It was arranged that I would stay with them for two weeks. When I got there I found Minto was in a very bad way. She had ulcers on her legs and the doctor said the only way to cure them was to lie up. But she couldn’t as she had a house to run. I started taking on some of the chores — and the only help they did have, a mentally handicapped boy, left. So I realized if I left they would be in trouble. In the meantime, I had taken the entrance exams to RADA (Royal Academy of Dramatic Art) and had been accepted. So without telling Jack or Minto, I wrote to RADA asking if they would postpone for a term. They said yes and I told Jack I could stay on for another three months. And that continued, as every term I wrote to postpone again. Eventually, after two years, my father said to Jack that I had to go back to RADA and that’s why I left the Kilns.

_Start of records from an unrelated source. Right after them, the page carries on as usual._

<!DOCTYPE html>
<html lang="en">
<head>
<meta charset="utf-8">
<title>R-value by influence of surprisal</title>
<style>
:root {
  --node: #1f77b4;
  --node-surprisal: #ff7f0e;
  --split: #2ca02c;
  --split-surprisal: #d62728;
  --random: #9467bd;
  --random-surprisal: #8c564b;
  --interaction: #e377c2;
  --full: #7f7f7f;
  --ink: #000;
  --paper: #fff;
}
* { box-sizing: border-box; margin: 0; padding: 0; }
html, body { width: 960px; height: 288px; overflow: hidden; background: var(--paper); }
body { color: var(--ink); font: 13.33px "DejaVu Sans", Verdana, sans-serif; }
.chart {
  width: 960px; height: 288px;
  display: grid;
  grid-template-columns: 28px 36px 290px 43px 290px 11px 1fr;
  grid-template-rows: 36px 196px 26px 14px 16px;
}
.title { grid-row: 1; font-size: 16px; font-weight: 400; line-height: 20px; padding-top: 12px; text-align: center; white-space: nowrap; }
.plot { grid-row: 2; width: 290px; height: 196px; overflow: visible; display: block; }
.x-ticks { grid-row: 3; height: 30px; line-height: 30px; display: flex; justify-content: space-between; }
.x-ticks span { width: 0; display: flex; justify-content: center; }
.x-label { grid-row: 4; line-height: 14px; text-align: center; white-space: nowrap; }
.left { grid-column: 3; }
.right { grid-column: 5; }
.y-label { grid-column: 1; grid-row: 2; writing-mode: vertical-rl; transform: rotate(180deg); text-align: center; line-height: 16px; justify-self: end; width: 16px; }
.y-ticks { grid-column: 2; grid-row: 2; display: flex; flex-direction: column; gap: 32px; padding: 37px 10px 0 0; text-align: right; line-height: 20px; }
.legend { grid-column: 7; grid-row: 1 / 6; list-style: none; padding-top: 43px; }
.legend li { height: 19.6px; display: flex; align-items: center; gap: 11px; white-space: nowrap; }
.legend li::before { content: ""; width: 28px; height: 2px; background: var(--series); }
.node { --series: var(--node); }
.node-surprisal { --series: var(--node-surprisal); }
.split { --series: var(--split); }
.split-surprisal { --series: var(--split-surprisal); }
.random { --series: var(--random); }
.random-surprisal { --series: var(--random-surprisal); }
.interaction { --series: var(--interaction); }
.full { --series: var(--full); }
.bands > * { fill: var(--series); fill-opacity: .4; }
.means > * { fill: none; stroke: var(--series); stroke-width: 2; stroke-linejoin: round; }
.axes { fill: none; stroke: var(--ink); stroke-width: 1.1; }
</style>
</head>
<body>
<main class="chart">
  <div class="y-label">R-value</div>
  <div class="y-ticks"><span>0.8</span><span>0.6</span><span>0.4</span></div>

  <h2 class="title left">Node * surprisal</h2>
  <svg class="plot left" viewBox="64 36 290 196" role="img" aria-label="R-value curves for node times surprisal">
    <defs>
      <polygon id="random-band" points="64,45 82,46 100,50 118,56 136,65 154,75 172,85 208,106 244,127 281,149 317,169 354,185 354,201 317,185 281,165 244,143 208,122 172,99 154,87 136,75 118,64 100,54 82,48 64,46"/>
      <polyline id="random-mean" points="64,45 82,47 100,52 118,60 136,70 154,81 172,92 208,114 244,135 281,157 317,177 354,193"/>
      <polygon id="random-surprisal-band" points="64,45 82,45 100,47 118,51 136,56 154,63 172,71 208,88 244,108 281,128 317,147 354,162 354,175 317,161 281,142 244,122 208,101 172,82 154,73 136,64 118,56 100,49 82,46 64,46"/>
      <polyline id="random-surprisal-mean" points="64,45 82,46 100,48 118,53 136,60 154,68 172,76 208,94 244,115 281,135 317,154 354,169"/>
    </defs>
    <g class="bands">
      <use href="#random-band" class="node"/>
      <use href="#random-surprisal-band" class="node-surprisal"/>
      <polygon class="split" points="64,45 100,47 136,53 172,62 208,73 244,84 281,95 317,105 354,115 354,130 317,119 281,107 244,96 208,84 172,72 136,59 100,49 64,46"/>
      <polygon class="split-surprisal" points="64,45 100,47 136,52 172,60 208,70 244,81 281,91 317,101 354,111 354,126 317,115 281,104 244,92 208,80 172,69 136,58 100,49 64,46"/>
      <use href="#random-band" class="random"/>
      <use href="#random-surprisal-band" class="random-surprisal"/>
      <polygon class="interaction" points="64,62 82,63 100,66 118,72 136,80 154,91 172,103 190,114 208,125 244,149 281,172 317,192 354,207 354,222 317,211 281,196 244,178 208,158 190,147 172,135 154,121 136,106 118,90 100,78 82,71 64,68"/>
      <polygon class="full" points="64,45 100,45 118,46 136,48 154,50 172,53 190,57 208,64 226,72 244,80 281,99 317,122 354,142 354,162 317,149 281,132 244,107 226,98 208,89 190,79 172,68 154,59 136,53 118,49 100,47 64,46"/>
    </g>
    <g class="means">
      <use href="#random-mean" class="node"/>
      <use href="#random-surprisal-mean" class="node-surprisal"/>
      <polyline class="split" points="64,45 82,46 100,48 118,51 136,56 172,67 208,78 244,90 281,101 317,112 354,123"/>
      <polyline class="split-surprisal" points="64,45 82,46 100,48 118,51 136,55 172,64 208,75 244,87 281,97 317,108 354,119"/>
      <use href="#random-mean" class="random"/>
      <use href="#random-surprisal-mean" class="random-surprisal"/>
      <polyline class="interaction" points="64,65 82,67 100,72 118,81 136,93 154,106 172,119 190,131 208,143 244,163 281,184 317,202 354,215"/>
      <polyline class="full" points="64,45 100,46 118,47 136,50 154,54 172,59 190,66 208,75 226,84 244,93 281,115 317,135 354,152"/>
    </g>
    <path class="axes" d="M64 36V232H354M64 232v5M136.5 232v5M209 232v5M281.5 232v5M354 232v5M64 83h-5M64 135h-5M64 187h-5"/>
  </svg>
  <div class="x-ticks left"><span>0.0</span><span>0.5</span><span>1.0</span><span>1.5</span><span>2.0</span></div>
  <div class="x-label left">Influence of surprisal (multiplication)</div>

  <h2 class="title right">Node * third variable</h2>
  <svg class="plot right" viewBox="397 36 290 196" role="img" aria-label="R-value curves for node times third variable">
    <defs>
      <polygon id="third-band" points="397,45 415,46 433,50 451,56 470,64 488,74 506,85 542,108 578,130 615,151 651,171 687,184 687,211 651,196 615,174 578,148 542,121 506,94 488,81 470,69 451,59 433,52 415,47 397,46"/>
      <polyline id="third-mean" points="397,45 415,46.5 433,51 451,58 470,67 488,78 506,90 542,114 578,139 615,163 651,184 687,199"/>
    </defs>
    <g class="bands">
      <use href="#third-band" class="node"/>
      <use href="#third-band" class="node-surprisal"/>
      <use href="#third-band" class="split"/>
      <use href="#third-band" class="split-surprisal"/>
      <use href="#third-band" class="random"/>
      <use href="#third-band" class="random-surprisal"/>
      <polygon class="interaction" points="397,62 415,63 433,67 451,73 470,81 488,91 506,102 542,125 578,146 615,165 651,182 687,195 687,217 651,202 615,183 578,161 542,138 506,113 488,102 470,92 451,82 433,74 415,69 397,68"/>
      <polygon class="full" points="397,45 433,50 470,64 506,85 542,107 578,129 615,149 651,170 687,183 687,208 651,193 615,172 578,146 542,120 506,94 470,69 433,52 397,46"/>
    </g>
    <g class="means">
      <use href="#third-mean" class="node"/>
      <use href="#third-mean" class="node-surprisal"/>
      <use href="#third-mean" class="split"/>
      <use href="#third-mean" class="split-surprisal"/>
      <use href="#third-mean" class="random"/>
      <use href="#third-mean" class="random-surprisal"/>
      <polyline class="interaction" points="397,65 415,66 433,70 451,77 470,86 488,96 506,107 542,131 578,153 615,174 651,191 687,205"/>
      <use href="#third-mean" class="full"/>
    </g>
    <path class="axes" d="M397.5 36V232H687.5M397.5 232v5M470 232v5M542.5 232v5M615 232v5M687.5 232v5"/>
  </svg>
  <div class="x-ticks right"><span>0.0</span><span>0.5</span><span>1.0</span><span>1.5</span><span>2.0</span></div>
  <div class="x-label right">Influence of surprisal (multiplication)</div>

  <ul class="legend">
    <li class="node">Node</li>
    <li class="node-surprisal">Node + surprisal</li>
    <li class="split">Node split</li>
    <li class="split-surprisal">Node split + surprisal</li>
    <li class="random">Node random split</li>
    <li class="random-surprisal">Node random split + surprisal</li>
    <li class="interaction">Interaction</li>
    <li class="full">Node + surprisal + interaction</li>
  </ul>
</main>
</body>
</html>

What kind of conversations do you remember with Lewis?
We all had supper every evening.… Round the table would be Minto and Warnie, Jack and myself. They would discuss books and things of interest, like in the home of any Don. I had nothing to contribute, really, except my ridiculous confidence, so when I opened my mouth I had something to say. But I was imbibing in it all the time. He was lending me books and encouraging me to read because I missed doing a Higher Certificate, but in a way, I had a sort of education in literature for the two years that I was there. I don’t think I missed out that much, although I left school at 16.
Sign up for THR news straight to your inbox every day